Wednesday, December 02, 2009

Delayed Gratification

I'm really worn out at the moment, so I'm going to post a couple of short entries. For the curious, I write rough drafts for these ahead of time and the flesh them out later.

Recent research has shown that children who learn how to delay gratification are more successful in life. The following video talks about the Marshmallow Experiment originally done at Stanford University, its follow up research, and its replication in other countries.

The little girl the video clip ended with scares me a little. Not because of the fact she tried to trick the researchers by eating the inside of the marshmallow, but because she had such an intense reaction to wanting it. For a moment I was wondering what they had laced that marshmallow with, because she was acting like a heroin addict.
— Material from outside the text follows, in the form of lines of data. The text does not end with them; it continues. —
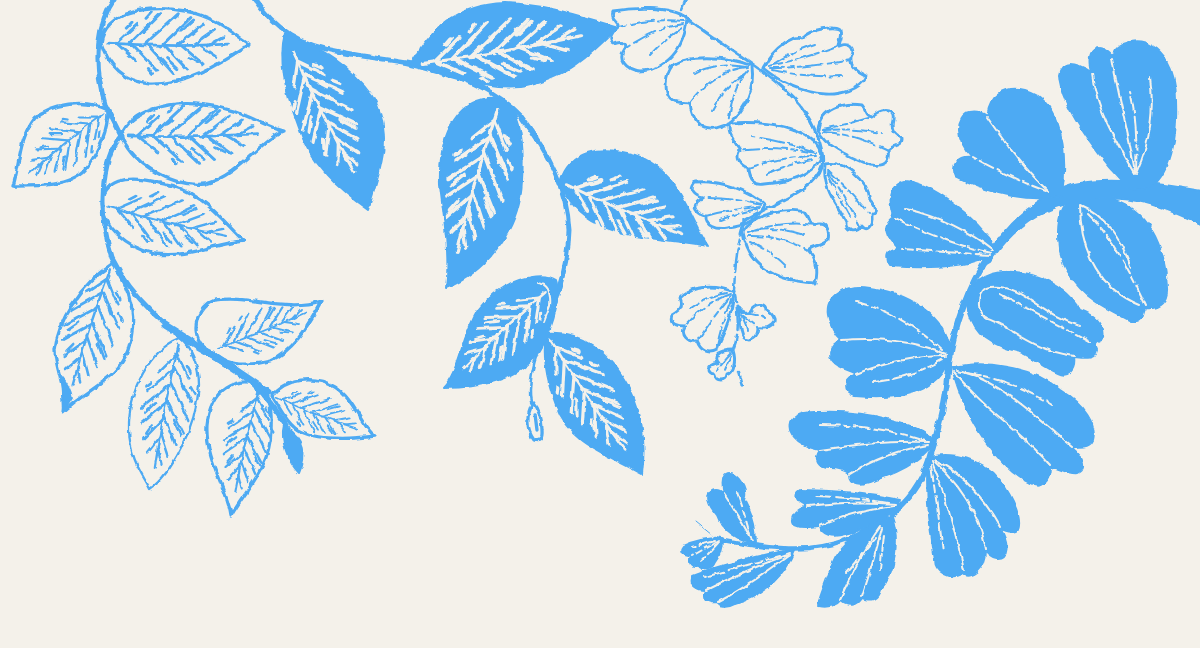
<!DOCTYPE html>
<html lang="en">
<head>
<meta charset="utf-8">
<title>Blue trailing branches</title>
<style>
:root { --paper: #f4f1ea; --blue: #4eaaf3; }
html, body { margin: 0; background: var(--paper); overflow: hidden; }
svg { display: block; width: 1200px; height: 648px; }
path { stroke-linecap: round; stroke-linejoin: round; }
.stem { fill: none; stroke: var(--blue); stroke-width: 5; }
.thin { stroke-width: 2.5; }
.solid { fill: var(--blue); stroke: var(--blue); stroke-width: 2; }
.outline { fill: none; stroke: var(--blue); stroke-width: 3.3; }
.fine { stroke-width: 2.3; }
.veins { fill: none; stroke-width: 2.2; }
.veins path { vector-effect: non-scaling-stroke; }
.ink { stroke: var(--blue); }
.cut { stroke: var(--paper); }
.petal-lines { fill: none; stroke-width: 2; }
.broken { stroke-dasharray: 15 4 6 4 24 5; }
</style>
</head>
<body>
<svg viewBox="0 0 1200 648" role="img" aria-label="Blue block-printed leaf and flower branches">
<defs>
  <filter id="rough" filterUnits="userSpaceOnUse" x="0" y="0" width="1200" height="648">
    <feTurbulence type="fractalNoise" baseFrequency="0.11" numOctaves="2" seed="4"/>
    <feDisplacementMap in="SourceGraphic" scale="4.5" xChannelSelector="R" yChannelSelector="G"/>
  </filter>
  <g id="leaf-veins">
    <path d="M5 0Q50 3 91 0"/>
    <path d="M11 0L26 -16M20 1L42 -24M31 1L55 -24M43 2L64 -21M54 2L73 -16M66 1L81 -11M77 1L88 -6M12 1L25 14M22 1L40 22M34 2L52 24M46 2L62 21M58 2L73 16M70 1L82 10"/>
    <path d="M32 -20L36 -25M30 -9L34 -13M57 -10L66 -19M47 12L55 20M34 20L37 24M63 11L69 15M18 -12L22 -17"/>
  </g>
</defs>
<rect width="1200" height="648" fill="var(--paper)"/>

<g filter="url(#rough)">
  <g id="outlined-leaf-branch">
    <path class="stem" d="M115 -2C98 22 92 60 105 104L121 136C100 160 98 215 112 258C130 295 170 335 215 358C245 374 262 387 288 428"/>
    <path class="stem" d="M165 325Q225 362 268 392" style="stroke-width:7"/>
    <g class="outline">
      <path d="M101 43C105 10 150 5 185 11C215 16 235 35 250 44C225 60 190 85 150 84C125 82 108 65 101 43Z"/>
      <path d="M108 110C85 98 50 104 35 118C18 140 20 165 13 186C35 186 70 187 85 170C100 150 108 130 108 110Z"/>
      <path d="M121 136C130 110 170 100 205 105C240 108 260 125 284 131C260 140 240 175 205 184C170 187 135 165 121 136Z"/>
      <path d="M102 205C103 180 125 174 160 183C205 190 225 225 244 241C215 243 190 258 155 254C125 247 103 225 102 205Z"/>
      <path d="M112 264C80 285 58 320 55 350C55 370 68 390 63 412C85 390 118 380 128 350C138 320 132 290 112 264Z"/>
      <path class="fine" d="M180 338C150 350 128 390 129 430C130 460 143 475 150 489C170 475 196 430 199 385C199 365 190 345 180 338Z"/>
      <path d="M213 352C190 345 190 310 215 300C250 295 285 312 322 301C308 325 295 350 270 361C245 367 225 365 213 352Z"/>
      <path d="M262 385C235 375 210 390 207 425C205 460 228 490 231 516C245 490 270 470 271 430C272 410 270 395 262 385Z"/>
      <path d="M272 396C285 378 315 375 335 387C355 400 360 425 375 436C345 440 310 440 295 428C285 420 280 408 272 396Z"/>
    </g>
    <path class="solid" d="M284 425C280 440 288 462 299 473C307 455 306 440 284 425Z"/>
    <path class="solid" d="M61 376Q70 386 72 398L63 412Z"/>
    <g class="veins ink">
      <use href="#leaf-veins" transform="translate(101 43) rotate(.5) scale(1.4 1.25)"/>
      <use href="#leaf-veins" transform="translate(108 110) rotate(141) scale(1.1 .9)"/>
      <use href="#leaf-veins" transform="translate(121 136) rotate(-1) scale(1.5 1.2)"/>
      <use href="#leaf-veins" transform="translate(102 205) rotate(14) scale(1.4 1)"/>
      <use href="#leaf-veins" transform="translate(112 264) rotate(108) scale(1.4 1.1)"/>
      <use href="#leaf-veins" transform="translate(180 338) rotate(101) scale(1.45 1)"/>
      <use href="#leaf-veins" transform="translate(213 350) rotate(-22) scale(1.1 .85)"/>
      <use href="#leaf-veins" transform="translate(260 385) rotate(103) scale(1.2 .95)"/>
      <use href="#leaf-veins" transform="translate(272 396) rotate(21) scale(1 .75)"/>
    </g>
  </g>

  <g id="solid-leaf-branch">
    <path class="stem" d="M253 -3C275 30 300 45 340 52C370 58 395 60 412 64C450 72 490 85 520 115C550 155 567 190 569 230C568 275 550 310 545 335"/>
    <path class="stem thin" d="M545 335C532 360 528 390 531 402"/>
    <path class="outline" d="M533 402C526 414 526 430 534 440Q543 443 542 430Q542 412 533 402ZM535 414L537 430"/>
    <g class="solid">
      <path d="M285 33C315 45 350 65 372 95C395 135 380 170 368 210C340 190 310 165 298 125C285 90 278 60 285 33Z"/>
      <path d="M410 66C430 30 455 5 505 3C555 5 590 20 618 27C600 45 570 80 520 87C480 90 450 75 410 66Z"/>
      <path d="M500 98C460 95 438 130 440 185C445 225 450 260 446 288C480 275 520 235 522 180C525 135 518 105 500 98Z"/>
      <path d="M560 182C570 150 600 145 635 155C680 170 690 220 708 246C680 240 630 240 600 225C578 215 568 200 560 182Z"/>
      <path d="M556 280C540 270 500 280 478 310C460 340 460 370 443 388C480 388 525 380 543 345C555 320 560 300 556 280Z"/>
      <path d="M546 333C580 330 610 350 630 390C645 420 645 450 642 474C610 455 570 445 556 405C545 375 543 355 546 333Z"/>
    </g>
    <g class="veins cut" style="stroke-width:2.6">
      <use href="#leaf-veins" transform="translate(290 46) rotate(63) scale(1.55 1.1)"/>
      <use href="#leaf-veins" transform="translate(415 65) rotate(-10) scale(1.85 1.2)"/>
      <use href="#leaf-veins" transform="translate(500 102) rotate(106) scale(1.7 1.2)"/>
      <use href="#leaf-veins" transform="translate(560 182) rotate(23) scale(1.45 1.1)"/>
      <use href="#leaf-veins" transform="translate(550 288) rotate(137) scale(1.3 .95)"/>
      <use href="#leaf-veins" transform="translate(546 333) rotate(56) scale(1.55 1)"/>
    </g>
    <path class="petal-lines cut" d="M538 283Q552 284 550 306L544 322"/>
  </g>

  <g id="outlined-flower-branch">
    <path class="stem thin" style="stroke-width:3.2" d="M685 17C720 45 770 70 800 105C815 125 825 150 822 166C815 190 780 200 745 220"/>
    <path class="stem thin broken" d="M686 -2L681 10M745 220C735 250 735 275 734 290Q742 330 733 350M738 372L743 390"/>
    <g class="outline fine" style="stroke-width:2.9">
      <path d="M687 18C670 5 630 8 613 11C610 22 620 22 618 27C608 35 610 42 614 44C625 40 628 45 624 50C618 58 625 70 640 71C665 70 685 50 687 18Z"/>
      <path d="M752 66C725 55 685 55 672 66C665 75 664 90 670 98C678 106 685 100 690 104C692 118 700 128 710 128C718 130 722 124 728 125C745 110 755 90 752 66Z"/>
      <path d="M763 68C775 45 795 35 802 38C812 28 835 26 840 30C842 38 838 42 838 46C850 42 856 48 851 58C850 66 855 70 867 76C860 90 840 95 825 94C800 92 780 82 763 68Z"/>
      <path d="M818 130C820 108 845 102 862 105C868 112 865 115 872 117C885 105 895 112 893 120C890 130 895 134 902 138C903 146 892 145 888 150C890 162 885 167 870 165C845 155 825 145 818 130Z"/>
      <path d="M822 155C815 130 775 120 730 123C726 132 735 142 740 150C735 158 740 165 748 168C748 180 755 186 765 184C790 182 815 175 822 155Z"/>
      <path d="M825 164C845 160 868 180 870 200C878 208 876 215 872 214C873 228 866 232 862 226C855 235 845 230 846 222C838 205 822 190 825 164Z"/>
      <path d="M765 205C750 190 720 180 695 182C688 190 695 196 703 198C690 205 694 212 706 216C705 226 715 230 728 228C750 226 760 215 765 205Z"/>
      <path d="M743 232C755 212 790 208 805 212C812 220 808 224 815 224C826 220 830 228 828 240C822 246 812 245 808 250C818 260 818 275 815 283C790 282 750 275 743 232Z"/>
      <path d="M734 292C715 284 690 286 680 298C684 306 680 310 672 315C668 325 680 326 685 326C680 335 688 343 697 341C700 350 708 355 717 350C718 340 730 330 734 292Z"/>
      <path d="M738 306C742 314 750 314 752 308C758 302 766 304 766 310C775 315 777 322 770 326C766 330 762 327 758 328C757 338 750 343 744 338C738 330 742 315 738 306Z"/>
      <path d="M733 350C718 350 712 358 718 363C705 365 708 374 714 374C716 382 726 382 727 374C735 372 736 360 733 350Z"/>
    </g>
    <path class="petal-lines ink broken" d="M683 21Q650 18 620 27M683 24Q655 28 626 48M682 28Q665 38 650 55M748 67Q715 70 690 103M748 70Q733 85 728 124M746 67Q715 62 695 74M744 74Q722 90 712 110M768 66Q800 60 838 46M770 68Q805 68 851 60M772 70Q810 78 842 76M775 63Q795 50 815 44M822 129Q845 125 872 117M824 132Q855 134 888 150M824 130Q855 128 882 133M816 153Q775 145 738 150M815 156Q780 157 748 168M812 151Q780 140 752 137M812 160Q785 165 766 174M828 170Q850 190 868 213M828 172Q845 195 860 226M828 175Q840 198 850 216M761 205Q730 197 703 198M760 207Q730 209 706 216M757 209Q738 213 720 220M748 233Q780 220 815 225M748 236Q780 235 808 250M751 242Q770 250 786 266M752 231Q780 226 804 235M730 294Q705 303 685 326M730 297Q712 318 698 341M731 300Q722 322 717 346M726 293Q705 297 690 308M742 313Q755 312 766 318M742 315Q752 322 758 328M743 317Q748 325 748 332M731 353Q722 362 717 370M731 356L724 372"/>
  </g>

  <g id="solid-flower-branch">
    <path class="solid" d="M1202 191C1150 182 1110 177 1075 184C1030 198 1000 232 980 268L990 262C1010 232 1040 204 1090 200C1130 194 1160 205 1202 225Z"/>
    <path class="stem" style="stroke-width:6.5" d="M1000 240C965 285 953 335 949 362C946 400 937 435 929 460C921 485 908 500 892 514"/>
    <path class="stem" style="stroke-width:4.5" d="M895 507C870 535 830 552 780 548C755 546 735 543 715 538"/>
    <path class="stem" style="stroke-width:1" d="M712 535L696 522"/>
    <g class="solid">
      <path d="M1132 190C1110 170 1060 110 1059 75C1061 60 1075 62 1091 72C1085 50 1098 40 1112 56C1118 40 1140 38 1152 46C1160 50 1176 65 1176 100C1178 150 1165 180 1150 188Z"/>
      <path d="M1062 195C1030 205 980 190 956 177C950 165 958 155 972 157C955 140 955 115 970 112C980 110 985 115 987 116C990 95 1005 85 1025 90C1055 98 1070 140 1062 195Z"/>
      <path d="M998 250C980 265 940 270 890 266C884 255 888 250 898 248C885 235 882 225 893 217C888 200 890 183 905 181C930 182 975 215 998 250Z"/>
      <path d="M1070 200C1055 210 1053 250 1070 275C1085 300 1110 310 1133 322C1145 320 1142 314 1145 308C1160 310 1168 300 1167 288C1165 240 1145 210 1115 200Z"/>
      <path d="M968 310C965 285 985 270 1015 272C1055 275 1075 300 1080 310C1095 315 1106 325 1103 338C1098 342 1092 340 1097 350C1095 360 1085 358 1074 357C1076 370 1068 378 1058 373C1045 368 1035 358 1020 352C990 345 975 335 968 310Z"/>
      <path d="M950 355C950 325 920 295 870 288C845 284 825 295 828 315C830 325 835 335 841 340C828 345 826 360 838 366C845 370 850 370 856 374C843 380 843 392 855 396C895 400 940 395 950 355Z"/>
      <path d="M952 368C980 360 1030 365 1060 390C1085 405 1097 425 1093 440C1088 450 1078 445 1072 448C1085 458 1086 470 1078 473C1068 475 1055 466 1050 467C1050 482 1042 490 1030 483C1000 470 965 420 952 368Z"/>
      <path d="M934 440C920 425 870 410 820 412C800 411 787 418 790 430C795 442 808 448 820 450C813 460 818 468 830 468C840 468 845 470 850 474C850 485 862 486 875 480C900 472 925 460 934 440Z"/>
      <path d="M928 458C950 450 985 460 1000 480C1015 500 1022 520 1018 530C1010 535 1000 528 1000 528C1010 545 1008 558 998 558C990 558 985 550 985 550C985 570 970 580 962 574C950 580 935 572 935 560C930 530 925 490 928 458Z"/>
      <path d="M900 500C870 494 830 490 800 490C793 494 797 502 808 506C794 510 788 520 795 525C805 530 815 525 820 526C822 535 832 538 845 534C870 530 890 515 900 500Z"/>
      <path d="M892 517C870 520 840 545 832 565C825 585 818 600 818 606C828 608 838 605 840 600C850 608 858 605 862 598C872 602 878 598 880 590C895 575 900 540 892 517Z"/>
      <path d="M755 543C740 542 722 530 717 515C708 505 705 495 712 491C718 488 722 492 724 494C720 478 725 470 733 474C742 480 748 490 744 500C752 515 755 530 755 543Z"/>
      <path d="M795 550C770 552 720 565 693 576C688 585 698 590 706 590C702 600 708 603 718 602C718 608 728 608 735 604C765 595 785 575 795 550Z"/>
      <path d="M722 538C710 538 695 540 683 546C678 552 685 557 691 556C688 564 692 568 698 565C703 572 712 570 715 562C720 556 722 548 722 538Z"/>
    </g>
    <g class="petal-lines cut">
      <path d="M1134 173C1115 140 1095 105 1092 74M1135 172C1128 130 1118 95 1112 58M1136 173C1152 140 1154 105 1150 78M1049 192Q1020 165 987 117M994 251Q955 220 906 209M1140 305C1102 290 1080 255 1080 205C1105 215 1122 240 1131 268M1074 356C1030 350 1010 325 985 318C975 308 978 288 990 287C1025 284 1040 315 1080 326M946 354Q900 335 842 340M946 356Q900 356 856 374M954 372C985 410 1020 430 1050 465M958 371C1000 380 1040 420 1072 447M930 442Q880 440 820 450M928 445Q885 452 850 474M932 462C945 495 955 530 964 570M934 461C960 485 980 515 986 550M935 460C965 475 985 500 1000 527M896 504Q855 500 808 506M894 506Q850 512 820 526M880 527Q860 555 840 599M882 528Q874 560 862 597M752 540Q738 515 724 494M790 554Q745 570 706 590M788 556Q750 585 718 602"/>
      <path class="broken" d="M1136 170Q1138 120 1130 92M1046 191Q1010 178 973 157M992 253Q950 245 895 218M990 255Q945 252 902 249M1088 214Q1116 240 1146 306M1000 294Q1045 318 1090 342M942 350Q900 312 856 302M942 360Q905 380 872 382M965 373Q1010 378 1052 405M925 441Q880 425 820 425M931 466Q938 510 943 552M888 503Q850 497 815 496M876 538L846 573M884 535L880 570M750 535Q745 515 737 492M780 556Q740 567 705 577M718 541L692 556M718 543L699 564M714 541L692 547"/>
    </g>
  </g>
</g>
</svg>
</body>
</html>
Anyway, back to the concept of delayed gratification. You know Aesop's fable about the Tortoise and the Hare. When you really think about it, it wasn't as much as the tortoise being slow and steady that gave him the race, as it was the Rabbit not delaying his gratifying nap that did.

On the flip side, youth who fell unsafe have trouble delaying gratification. I suspect that may be true for adults too, but the study focused on youths. If you thought you might die soon, there is less incentive to wait for a reward. In fact, there is less reason to play it safe, period, because it wouldn't matter in the long run.

No comments: